The stands for table saws are different in that they just hold the saw in position. The table saw itself is all the work surface you need, other than a simple out-feed table. Miter saw stands are asked to do a lot more.
My stand had to do several things.
- The first was to break down into a compact package that stored easily in my trailer. The Delta Stand took up A LOT of space. I wanted the stand to break in to 3 pieces: The base, and two extension wings. (I mounted a piece of plywood to the saw itself, so four if you want to be picky)
- The second thing was that I wanted at least 4ft on each side of the blade to hold material. I also wanted a large surface that I could lay a 2×12 on without it falling or tipping. Each wing is 4ft long and this gives me almost five feet of support on each side of the blade. That is plenty for my work.
- The third thing is that I wanted the stand to be made from on sheet of 3/4″ plywood. Home depot carries some nice Radita Pine 6-ply plywood that I really like for cabinets, jigs, and just about everything. It’s $30.00 a sheet in my area.
I didn’t really have a design in mind when I made the stand, just a concept. The stand definitely needs some improvements, but as far as the idea goes I think it is solid. I’m going to keep refining and tweaking it. One there I may show you how to build this design. But for now I’m just sharing my “proof-of-concept” for you to use for inspiration for your own.

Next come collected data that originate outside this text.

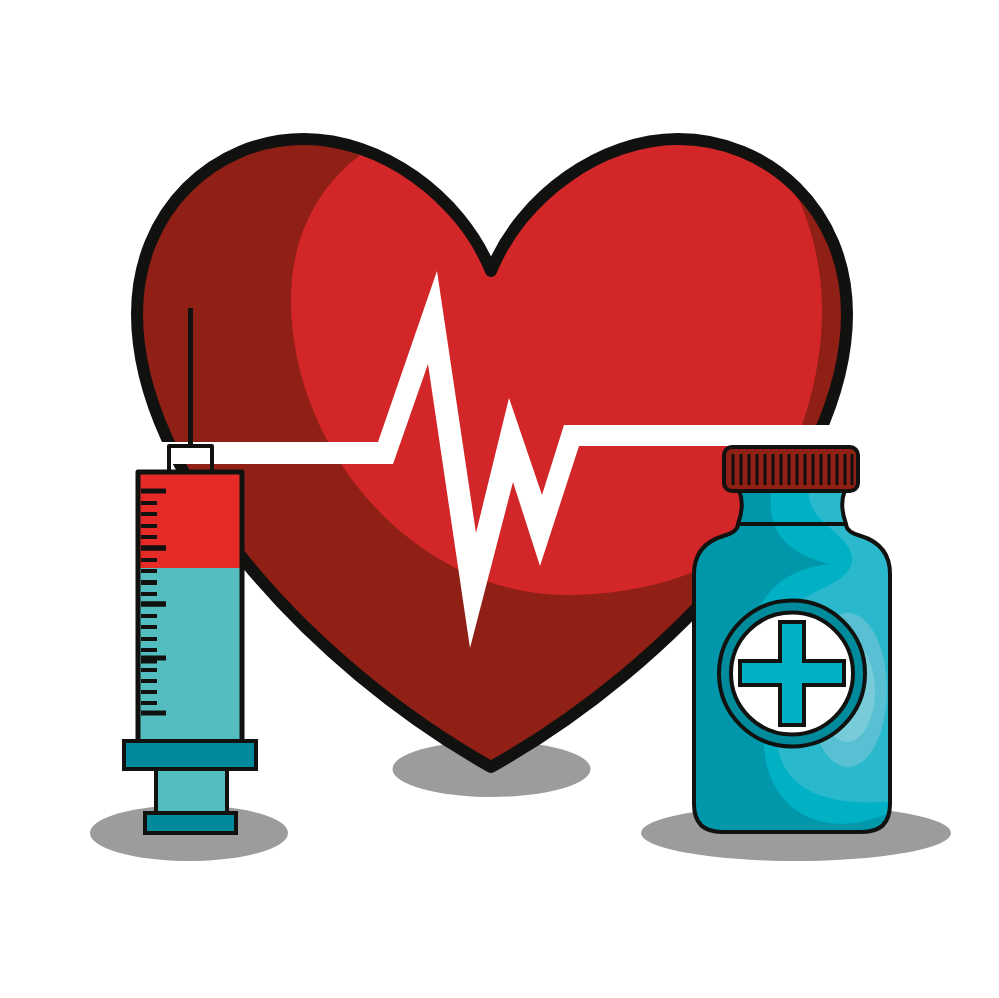
<!DOCTYPE html>
<html lang="en">
<head>
<meta charset="utf-8">
<title>Heart health illustration</title>
<style>
:root {
  --ink: #11120f;
  --paper: #ffffff;
  --shadow: #9c9c9c;
  --red: #d32628;
  --red-deep: #901f15;
  --red-bright: #e52a28;
  --aqua: #54bdbf;
  --teal: #008b9c;
  --teal-body: #0097aa;
  --cyan: #00b1c5;
  --cyan-light: #29b8cc;
  --cyan-pale: #58c0d2;
}
html, body { margin: 0; background: var(--paper); overflow: hidden; }
svg { display: block; width: 999px; height: 998px; }
.shadow { fill: var(--shadow); }
.outline { fill: none; stroke: var(--ink); stroke-linejoin: round; }
.line { stroke: var(--ink); stroke-width: 4; }
.pulse { fill: var(--paper); }
</style>
</head>
<body>
<svg viewBox="0 0 999 998" role="img" aria-label="Heart with a pulse line, a syringe and a medicine bottle">
  <defs>
    <path id="heart-shape" d="M491 271C460 195 380 139 304 139C215 139 137 210 137 314C137 475 310 665 491 767C673 665 847 475 847 314C847 210 768 139 678 139C602 139 522 195 491 271Z"/>
    <clipPath id="heart-clip"><use href="#heart-shape"/></clipPath>
    <path id="bottle-shape" d="M739 490Q745 505 738 524Q738 532 723 536Q694 545 694 574V804Q694 832 722 832H862Q890 832 890 804V574Q890 545 861 536Q846 532 846 524Q839 505 845 490Z"/>
    <clipPath id="bottle-clip"><use href="#bottle-shape"/></clipPath>
    <g id="scale-group">
      <path d="M141 491H166" stroke-width="5"/>
      <path d="M141 503H157M141 514H157M141 526H157M141 537H157" stroke-width="4"/>
    </g>
  </defs>

  <g id="shadows" class="shadow">
    <ellipse cx="189" cy="833" rx="99" ry="28"/>
    <ellipse cx="491.5" cy="769" rx="99" ry="28"/>
    <ellipse cx="796" cy="833" rx="155" ry="28"/>
  </g>

  <g id="heart">
    <use href="#heart-shape" fill="var(--red-deep)"/>
    <path clip-path="url(#heart-clip)" fill="var(--red)" d="M364 152C315 188 291 240 291 300C291 450 415 595 567 595C615 595 660 586 698 570C775 515 822 410 822 310C822 270 812 225 796 194L760 100H400Z"/>
    <use href="#heart-shape" class="outline" stroke-width="12"/>
    <polygon class="pulse" points="120,442 378,442 437,271 476,533 509,398 542,495 564,425 870,425 870,446 579,446 540,566 513,482 470,648 428,364 393,464 120,464"/>
  </g>

  <g id="syringe">
    <rect x="188" y="308" width="5" height="138" fill="var(--ink)"/>
    <rect class="outline" x="169" y="446" width="43" height="26" stroke-width="4"/>
    <rect x="138" y="472" width="104" height="270" fill="var(--aqua)"/>
    <rect x="138" y="472" width="104" height="96" fill="var(--red-bright)"/>
    <rect class="outline" x="138" y="472" width="104" height="270" stroke-width="5"/>
    <g id="scale" stroke="var(--ink)">
      <use href="#scale-group"/>
      <use href="#scale-group" y="57"/>
      <use href="#scale-group" y="113"/>
      <path d="M141 661H157M141 548H166M141 604H166M141 658H166M141 713H166" stroke-width="5"/>
      <path d="M141 560H157M141 582H157M141 670H157M141 681H157M141 692H157M141 703H157" stroke-width="4"/>
    </g>
    <rect class="line" x="156" y="768" width="71" height="47" fill="var(--aqua)"/>
    <rect class="line" x="124" y="741" width="132" height="28" fill="var(--teal)"/>
    <rect class="line" x="145" y="813" width="91" height="20" fill="var(--teal)"/>
  </g>

  <g id="bottle">
    <g clip-path="url(#bottle-clip)">
      <rect x="690" y="485" width="205" height="350" fill="var(--teal-body)"/>
      <path fill="var(--cyan)" d="M772 488C764 535 792 555 830 564C794 568 768 584 756 616L764 748C768 800 806 832 862 822L895 812V488Z"/>
      <path fill="var(--cyan-light)" d="M809 488C804 523 852 532 852 560C850 588 795 590 777 622V744C784 790 826 808 895 801V488Z"/>
      <ellipse cx="848" cy="690" rx="39" ry="77" fill="var(--cyan-pale)"/>
      <ellipse cx="847" cy="691" rx="28" ry="51" fill="#78cbd9"/>
    </g>
    <use href="#bottle-shape" class="outline" stroke-width="4"/>
    <path class="line" d="M738 524H846" stroke-width="3"/>
    <g id="cap">
      <rect class="line" x="724" y="447" width="134" height="44" rx="8" fill="var(--red-deep)"/>
      <path d="M733 454V485M741 454V485M749 454V485M757 454V485M765 454V485M773 454V485M781 454V485M789 454V485M797 454V485M805 454V485M813 454V485M821 454V485M829 454V485M837 454V485M845 454V485M852 454V485" stroke="var(--ink)" stroke-width="3"/>
    </g>
    <g id="cross-badge" class="line">
      <circle cx="792" cy="673.5" r="73" fill="var(--teal)"/>
      <circle cx="792" cy="673.5" r="61" fill="var(--paper)"/>
      <path fill="var(--cyan)" d="M780 622H804V661H844V685H804V725H780V685H740V661H780Z"/>
    </g>
  </g>
</svg>
</body>
</html>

Also here is another DIY stand that a carpenter made to meet his needs. It’s what inspired me to make my own.